[Given information — start]

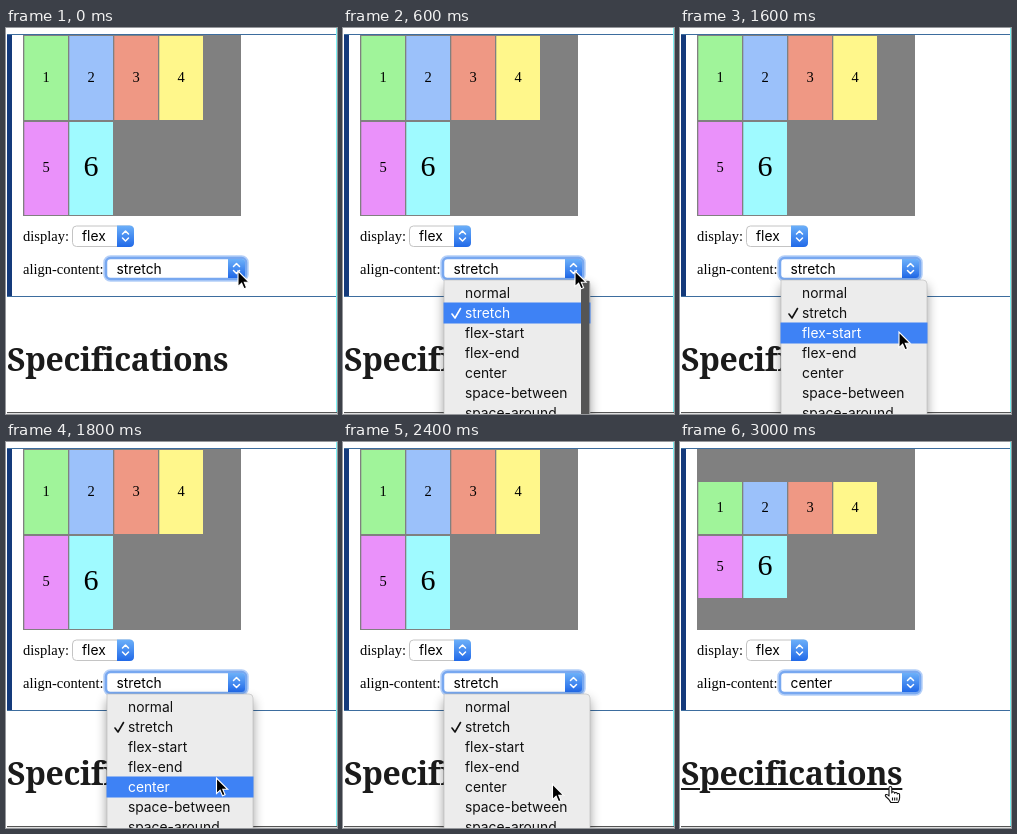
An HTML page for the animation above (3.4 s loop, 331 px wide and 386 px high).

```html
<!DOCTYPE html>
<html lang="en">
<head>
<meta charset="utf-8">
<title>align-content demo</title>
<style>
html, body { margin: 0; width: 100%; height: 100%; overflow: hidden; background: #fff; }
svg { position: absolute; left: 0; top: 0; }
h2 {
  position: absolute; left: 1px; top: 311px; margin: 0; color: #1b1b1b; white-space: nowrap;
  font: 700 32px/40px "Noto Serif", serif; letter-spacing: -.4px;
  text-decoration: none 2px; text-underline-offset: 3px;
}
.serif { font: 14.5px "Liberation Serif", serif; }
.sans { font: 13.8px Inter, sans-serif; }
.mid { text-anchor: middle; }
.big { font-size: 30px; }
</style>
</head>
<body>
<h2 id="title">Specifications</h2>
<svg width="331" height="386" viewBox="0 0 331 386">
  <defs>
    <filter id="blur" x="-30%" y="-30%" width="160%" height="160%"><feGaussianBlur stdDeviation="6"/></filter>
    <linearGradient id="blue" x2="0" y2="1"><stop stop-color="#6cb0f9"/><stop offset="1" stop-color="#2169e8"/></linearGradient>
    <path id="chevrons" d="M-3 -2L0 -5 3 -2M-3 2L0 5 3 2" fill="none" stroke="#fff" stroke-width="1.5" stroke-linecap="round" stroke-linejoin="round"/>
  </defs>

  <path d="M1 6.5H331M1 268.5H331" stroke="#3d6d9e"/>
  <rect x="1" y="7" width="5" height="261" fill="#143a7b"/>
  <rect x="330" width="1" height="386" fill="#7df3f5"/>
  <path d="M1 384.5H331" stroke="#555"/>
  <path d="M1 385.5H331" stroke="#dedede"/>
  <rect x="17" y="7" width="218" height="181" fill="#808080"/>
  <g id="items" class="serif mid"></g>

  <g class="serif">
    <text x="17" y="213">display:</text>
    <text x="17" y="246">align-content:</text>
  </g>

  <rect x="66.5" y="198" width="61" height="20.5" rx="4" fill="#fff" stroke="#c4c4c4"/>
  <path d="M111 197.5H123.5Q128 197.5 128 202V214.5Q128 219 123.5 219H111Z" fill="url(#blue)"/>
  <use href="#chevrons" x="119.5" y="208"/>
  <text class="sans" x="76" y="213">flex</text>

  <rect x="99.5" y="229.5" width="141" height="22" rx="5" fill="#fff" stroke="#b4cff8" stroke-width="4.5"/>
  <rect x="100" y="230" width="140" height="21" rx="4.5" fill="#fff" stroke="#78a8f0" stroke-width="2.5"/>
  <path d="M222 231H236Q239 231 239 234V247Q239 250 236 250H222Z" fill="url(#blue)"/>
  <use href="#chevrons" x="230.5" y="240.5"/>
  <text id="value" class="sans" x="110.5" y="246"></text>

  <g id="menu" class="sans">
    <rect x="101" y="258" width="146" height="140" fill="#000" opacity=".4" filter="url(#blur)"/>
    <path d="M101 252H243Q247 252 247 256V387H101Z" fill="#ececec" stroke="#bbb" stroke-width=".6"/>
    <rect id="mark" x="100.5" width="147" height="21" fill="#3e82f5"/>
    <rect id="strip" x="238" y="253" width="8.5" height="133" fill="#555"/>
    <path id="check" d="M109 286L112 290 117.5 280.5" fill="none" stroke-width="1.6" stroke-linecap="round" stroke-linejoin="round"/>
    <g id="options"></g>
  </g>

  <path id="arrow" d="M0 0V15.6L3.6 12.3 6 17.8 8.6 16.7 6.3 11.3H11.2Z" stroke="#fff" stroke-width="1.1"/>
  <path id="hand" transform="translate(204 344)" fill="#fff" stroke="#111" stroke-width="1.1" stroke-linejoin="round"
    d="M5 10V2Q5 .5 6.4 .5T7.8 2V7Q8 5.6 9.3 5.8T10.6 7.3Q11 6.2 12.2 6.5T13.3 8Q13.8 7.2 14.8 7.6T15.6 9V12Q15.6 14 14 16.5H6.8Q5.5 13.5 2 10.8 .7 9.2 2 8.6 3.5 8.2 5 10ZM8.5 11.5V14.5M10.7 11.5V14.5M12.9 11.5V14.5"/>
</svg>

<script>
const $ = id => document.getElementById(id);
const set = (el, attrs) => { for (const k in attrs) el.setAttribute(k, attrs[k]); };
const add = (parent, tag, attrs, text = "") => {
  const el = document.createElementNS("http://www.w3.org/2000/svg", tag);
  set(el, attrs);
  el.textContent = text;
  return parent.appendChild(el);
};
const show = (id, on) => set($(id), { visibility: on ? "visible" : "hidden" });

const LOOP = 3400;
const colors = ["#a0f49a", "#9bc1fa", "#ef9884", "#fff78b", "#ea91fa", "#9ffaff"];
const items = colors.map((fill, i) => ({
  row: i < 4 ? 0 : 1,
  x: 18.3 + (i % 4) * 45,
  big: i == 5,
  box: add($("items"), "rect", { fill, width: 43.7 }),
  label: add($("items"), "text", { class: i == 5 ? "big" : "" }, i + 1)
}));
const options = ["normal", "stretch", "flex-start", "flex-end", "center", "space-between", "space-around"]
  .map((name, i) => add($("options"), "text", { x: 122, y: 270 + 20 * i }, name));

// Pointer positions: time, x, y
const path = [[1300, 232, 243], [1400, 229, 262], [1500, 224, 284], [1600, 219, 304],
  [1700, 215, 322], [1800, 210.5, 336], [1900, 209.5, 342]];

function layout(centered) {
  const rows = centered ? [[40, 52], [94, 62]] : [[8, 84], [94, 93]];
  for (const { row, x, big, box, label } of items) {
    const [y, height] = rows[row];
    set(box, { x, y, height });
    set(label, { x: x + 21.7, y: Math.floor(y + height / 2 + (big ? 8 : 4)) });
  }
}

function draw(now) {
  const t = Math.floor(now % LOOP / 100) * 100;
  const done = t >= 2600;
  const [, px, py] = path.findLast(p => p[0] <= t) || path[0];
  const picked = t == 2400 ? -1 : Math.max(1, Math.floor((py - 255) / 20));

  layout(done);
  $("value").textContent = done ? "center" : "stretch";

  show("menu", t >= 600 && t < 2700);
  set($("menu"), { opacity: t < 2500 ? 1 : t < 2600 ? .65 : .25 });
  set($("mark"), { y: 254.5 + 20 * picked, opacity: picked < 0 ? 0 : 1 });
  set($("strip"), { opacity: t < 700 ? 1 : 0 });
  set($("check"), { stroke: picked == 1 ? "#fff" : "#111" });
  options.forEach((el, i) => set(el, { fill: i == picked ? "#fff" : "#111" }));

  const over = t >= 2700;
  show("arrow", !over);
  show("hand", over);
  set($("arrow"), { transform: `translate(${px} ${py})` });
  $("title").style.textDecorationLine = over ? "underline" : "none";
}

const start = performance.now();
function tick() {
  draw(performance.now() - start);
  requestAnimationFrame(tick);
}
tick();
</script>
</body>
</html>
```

[Given information — finish]

▶ _Task brief_
From the first line to the last, output the records exactly without pictures.

▶ _Answer space_
An HTML page for the animation above (3.4 s loop, 331 px wide and 386 px high).

```html
<!DOCTYPE html>
<html lang="en">
<head>
<meta charset="utf-8">
<title>align-content demo</title>
<style>
html, body { margin: 0; width: 100%; height: 100%; overflow: hidden; background: #fff; }
svg { position: absolute; left: 0; top: 0; }
h2 {
  position: absolute; left: 1px; top: 311px; margin: 0; color: #1b1b1b; white-space: nowrap;
  font: 700 32px/40px "Noto Serif", serif; letter-spacing: -.4px;
  text-decoration: none 2px; text-underline-offset: 3px;
}
.serif { font: 14.5px "Liberation Serif", serif; }
.sans { font: 13.8px Inter, sans-serif; }
.mid { text-anchor: middle; }
.big { font-size: 30px; }
</style>
</head>
<body>
<h2 id="title">Specifications</h2>
<svg width="331" height="386" viewBox="0 0 331 386">
  <defs>
    <filter id="blur" x="-30%" y="-30%" width="160%" height="160%"><feGaussianBlur stdDeviation="6"/></filter>
    <linearGradient id="blue" x2="0" y2="1"><stop stop-color="#6cb0f9"/><stop offset="1" stop-color="#2169e8"/></linearGradient>
    <path id="chevrons" d="M-3 -2L0 -5 3 -2M-3 2L0 5 3 2" fill="none" stroke="#fff" stroke-width="1.5" stroke-linecap="round" stroke-linejoin="round"/>
  </defs>

  <path d="M1 6.5H331M1 268.5H331" stroke="#3d6d9e"/>
  <rect x="1" y="7" width="5" height="261" fill="#143a7b"/>
  <rect x="330" width="1" height="386" fill="#7df3f5"/>
  <path d="M1 384.5H331" stroke="#555"/>
  <path d="M1 385.5H331" stroke="#dedede"/>
  <rect x="17" y="7" width="218" height="181" fill="#808080"/>
  <g id="items" class="serif mid"></g>

  <g class="serif">
    <text x="17" y="213">display:</text>
    <text x="17" y="246">align-content:</text>
  </g>

  <rect x="66.5" y="198" width="61" height="20.5" rx="4" fill="#fff" stroke="#c4c4c4"/>
  <path d="M111 197.5H123.5Q128 197.5 128 202V214.5Q128 219 123.5 219H111Z" fill="url(#blue)"/>
  <use href="#chevrons" x="119.5" y="208"/>
  <text class="sans" x="76" y="213">flex</text>

  <rect x="99.5" y="229.5" width="141" height="22" rx="5" fill="#fff" stroke="#b4cff8" stroke-width="4.5"/>
  <rect x="100" y="230" width="140" height="21" rx="4.5" fill="#fff" stroke="#78a8f0" stroke-width="2.5"/>
  <path d="M222 231H236Q239 231 239 234V247Q239 250 236 250H222Z" fill="url(#blue)"/>
  <use href="#chevrons" x="230.5" y="240.5"/>
  <text id="value" class="sans" x="110.5" y="246"></text>

  <g id="menu" class="sans">
    <rect x="101" y="258" width="146" height="140" fill="#000" opacity=".4" filter="url(#blur)"/>
    <path d="M101 252H243Q247 252 247 256V387H101Z" fill="#ececec" stroke="#bbb" stroke-width=".6"/>
    <rect id="mark" x="100.5" width="147" height="21" fill="#3e82f5"/>
    <rect id="strip" x="238" y="253" width="8.5" height="133" fill="#555"/>
    <path id="check" d="M109 286L112 290 117.5 280.5" fill="none" stroke-width="1.6" stroke-linecap="round" stroke-linejoin="round"/>
    <g id="options"></g>
  </g>

  <path id="arrow" d="M0 0V15.6L3.6 12.3 6 17.8 8.6 16.7 6.3 11.3H11.2Z" stroke="#fff" stroke-width="1.1"/>
  <path id="hand" transform="translate(204 344)" fill="#fff" stroke="#111" stroke-width="1.1" stroke-linejoin="round"
    d="M5 10V2Q5 .5 6.4 .5T7.8 2V7Q8 5.6 9.3 5.8T10.6 7.3Q11 6.2 12.2 6.5T13.3 8Q13.8 7.2 14.8 7.6T15.6 9V12Q15.6 14 14 16.5H6.8Q5.5 13.5 2 10.8 .7 9.2 2 8.6 3.5 8.2 5 10ZM8.5 11.5V14.5M10.7 11.5V14.5M12.9 11.5V14.5"/>
</svg>

<script>
const $ = id => document.getElementById(id);
const set = (el, attrs) => { for (const k in attrs) el.setAttribute(k, attrs[k]); };
const add = (parent, tag, attrs, text = "") => {
  const el = document.createElementNS("http://www.w3.org/2000/svg", tag);
  set(el, attrs);
  el.textContent = text;
  return parent.appendChild(el);
};
const show = (id, on) => set($(id), { visibility: on ? "visible" : "hidden" });

const LOOP = 3400;
const colors = ["#a0f49a", "#9bc1fa", "#ef9884", "#fff78b", "#ea91fa", "#9ffaff"];
const items = colors.map((fill, i) => ({
  row: i < 4 ? 0 : 1,
  x: 18.3 + (i % 4) * 45,
  big: i == 5,
  box: add($("items"), "rect", { fill, width: 43.7 }),
  label: add($("items"), "text", { class: i == 5 ? "big" : "" }, i + 1)
}));
const options = ["normal", "stretch", "flex-start", "flex-end", "center", "space-between", "space-around"]
  .map((name, i) => add($("options"), "text", { x: 122, y: 270 + 20 * i }, name));

// Pointer positions: time, x, y
const path = [[1300, 232, 243], [1400, 229, 262], [1500, 224, 284], [1600, 219, 304],
  [1700, 215, 322], [1800, 210.5, 336], [1900, 209.5, 342]];

function layout(centered) {
  const rows = centered ? [[40, 52], [94, 62]] : [[8, 84], [94, 93]];
  for (const { row, x, big, box, label } of items) {
    const [y, height] = rows[row];
    set(box, { x, y, height });
    set(label, { x: x + 21.7, y: Math.floor(y + height / 2 + (big ? 8 : 4)) });
  }
}

function draw(now) {
  const t = Math.floor(now % LOOP / 100) * 100;
  const done = t >= 2600;
  const [, px, py] = path.findLast(p => p[0] <= t) || path[0];
  const picked = t == 2400 ? -1 : Math.max(1, Math.floor((py - 255) / 20));

  layout(done);
  $("value").textContent = done ? "center" : "stretch";

  show("menu", t >= 600 && t < 2700);
  set($("menu"), { opacity: t < 2500 ? 1 : t < 2600 ? .65 : .25 });
  set($("mark"), { y: 254.5 + 20 * picked, opacity: picked < 0 ? 0 : 1 });
  set($("strip"), { opacity: t < 700 ? 1 : 0 });
  set($("check"), { stroke: picked == 1 ? "#fff" : "#111" });
  options.forEach((el, i) => set(el, { fill: i == picked ? "#fff" : "#111" }));

  const over = t >= 2700;
  show("arrow", !over);
  show("hand", over);
  set($("arrow"), { transform: `translate(${px} ${py})` });
  $("title").style.textDecorationLine = over ? "underline" : "none";
}

const start = performance.now();
function tick() {
  draw(performance.now() - start);
  requestAnimationFrame(tick);
}
tick();
</script>
</body>
</html>
```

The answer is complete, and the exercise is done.